 As was pointed out by Mr Ndlovu, the term ‘any’ gives a very wide meaning to ‘law’. That term would not in my view be confined to acts of Parliament. Had the legislature intended such a meaning, that term would have been used. Instead ‘any law’ is used which certainly carries with it a far wider meaning.
 The first respondent’s approach is also contrary to the definition of law contained in the Interpretation Proclamation, 37 of 1920 where ‘law’ is defined ‘to mean and include any law, proclamation or other enactment having the force of law’. This would in my view include subordinate legislation such as regulations or, in this case, Public Service Staff Rules promulgated under s 35 of the Public Service Act which are further and in any event expressly included in the definition of the Act, as constricting part of that Act thus enjoying the force of law. A wide meaning to the term ‘any law’ in this context also accords with the way in which this phrase has been interpreted in other unrelated legislation.1
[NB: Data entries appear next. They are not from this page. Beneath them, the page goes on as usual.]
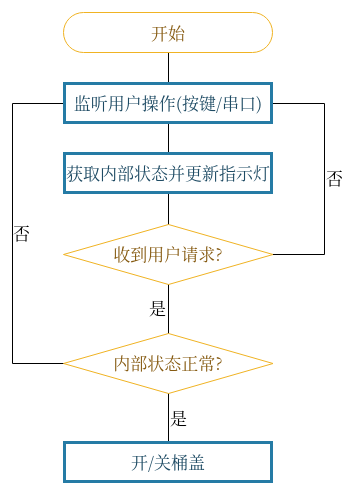
<!DOCTYPE html>
<html lang="zh-CN">
<head>
<meta charset="utf-8">
<title>流程图</title>
<style>
:root {
  --paper: #ffffff;
  --line: #000000;
  --process: #257ba5;
  --process-text: #1d4a63;
  --decision: #f0b323;
  --decision-text: #85590f;
}
* { box-sizing: border-box; margin: 0; padding: 0; }
html, body { width: 355px; height: 496px; overflow: hidden; background: var(--paper); }
.flowchart {
  position: relative;
  width: 355px;
  height: 496px;
  font: 400 17px/20px "Noto Serif CJK SC", "Noto Serif CJK JP", serif;
  color: var(--line);
}
.connectors { position: absolute; inset: 0; display: block; }
.connectors .flow { fill: none; stroke: var(--line); stroke-width: 1; }
.connectors .diamond { fill: var(--paper); stroke: var(--decision); stroke-width: 1; }
.node {
  position: absolute;
  left: 63px;
  width: 210px;
  display: flex;
  align-items: center;
  justify-content: center;
  white-space: nowrap;
}
.terminal {
  top: 12px;
  height: 41px;
  border: 1px solid var(--decision);
  border-radius: 21px;
  background: var(--paper);
  color: var(--decision-text);
}
.process {
  height: 42px;
  border: 3px solid var(--process);
  background: var(--paper);
  color: var(--process-text);
}
.decision { height: 60px; color: var(--decision-text); }
.listen { top: 82px; }
.refresh { top: 152px; }
.request { top: 224px; }
.healthy { top: 333px; }
.lid { top: 441px; }
.branch { position: absolute; width: 17px; text-align: center; }
.no-request { left: 326px; top: 168px; }
.no-healthy { left: 13px; top: 223px; }
.yes-request { left: 149px; top: 298px; }
.yes-healthy { left: 170px; top: 408px; }
</style>
</head>
<body>
<main class="flowchart">
  <svg class="connectors" width="355" height="496" viewBox="0 0 355 496" aria-hidden="true">
    <path class="flow" d="M168.5 53V83M168.5 124V153M168.5 194V225M168.5 284V334M168.5 393V442"/>
    <path class="flow" d="M273 254.5H324.5V103.5H273"/>
    <path class="flow" d="M64 363.5H12.5V103.5H64"/>
    <polygon class="diamond" points="63.5,254.5 168.5,224.5 273,254.5 168.5,284.5"/>
    <polygon class="diamond" points="63.5,363.5 168.5,333.5 273,363.5 168.5,393.5"/>
  </svg>
  <div class="node terminal">开始</div>
  <div class="node process listen">监听用户操作(按键/串口)</div>
  <div class="node process refresh">获取内部状态并更新指示灯</div>
  <div class="node decision request">收到用户请求?</div>
  <div class="node decision healthy">内部状态正常?</div>
  <div class="node process lid">开/关桶盖</div>
  <span class="branch no-request">否</span>
  <span class="branch no-healthy">否</span>
  <span class="branch yes-request">是</span>
  <span class="branch yes-healthy">是</span>
</main>
</body>
</html>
 It follows in my view that the Public Service Staff Rule in question constitutes ‘any law’ for the purpose of s 12(1)(a) and that the deduction was authorised under that section. Given the conclusion I have reached, it is not necessary for me to consider whether to make an order myself permitting the admitted indebtedness to be set-off from the accumulated leave and pro rata portion of the second respondent’s bonus so as to fall within the ambit of s 12(1)(a) as a court order. No such application was however directed to me to do so and the second respondent was also not called upon to meet that eventuality.
 It further follows that the appeal succeeds and the award is set aside.
 I accordingly make the following order:
The appeal is upheld and the arbitrator’s award is set aside and the second respondent’s referral is thus dismissed.
APPLICANT: M. Ndlovu
Instructed by Government Attorney
RESPONDENTS: M. Nederlof
Instructed by Nederlof Inc.
1R v Adams 1946 CDD 288 where it was found that the term meant any law enacted by a body having legislative authority in the union. See also R v Mpeta 1912 AD 414.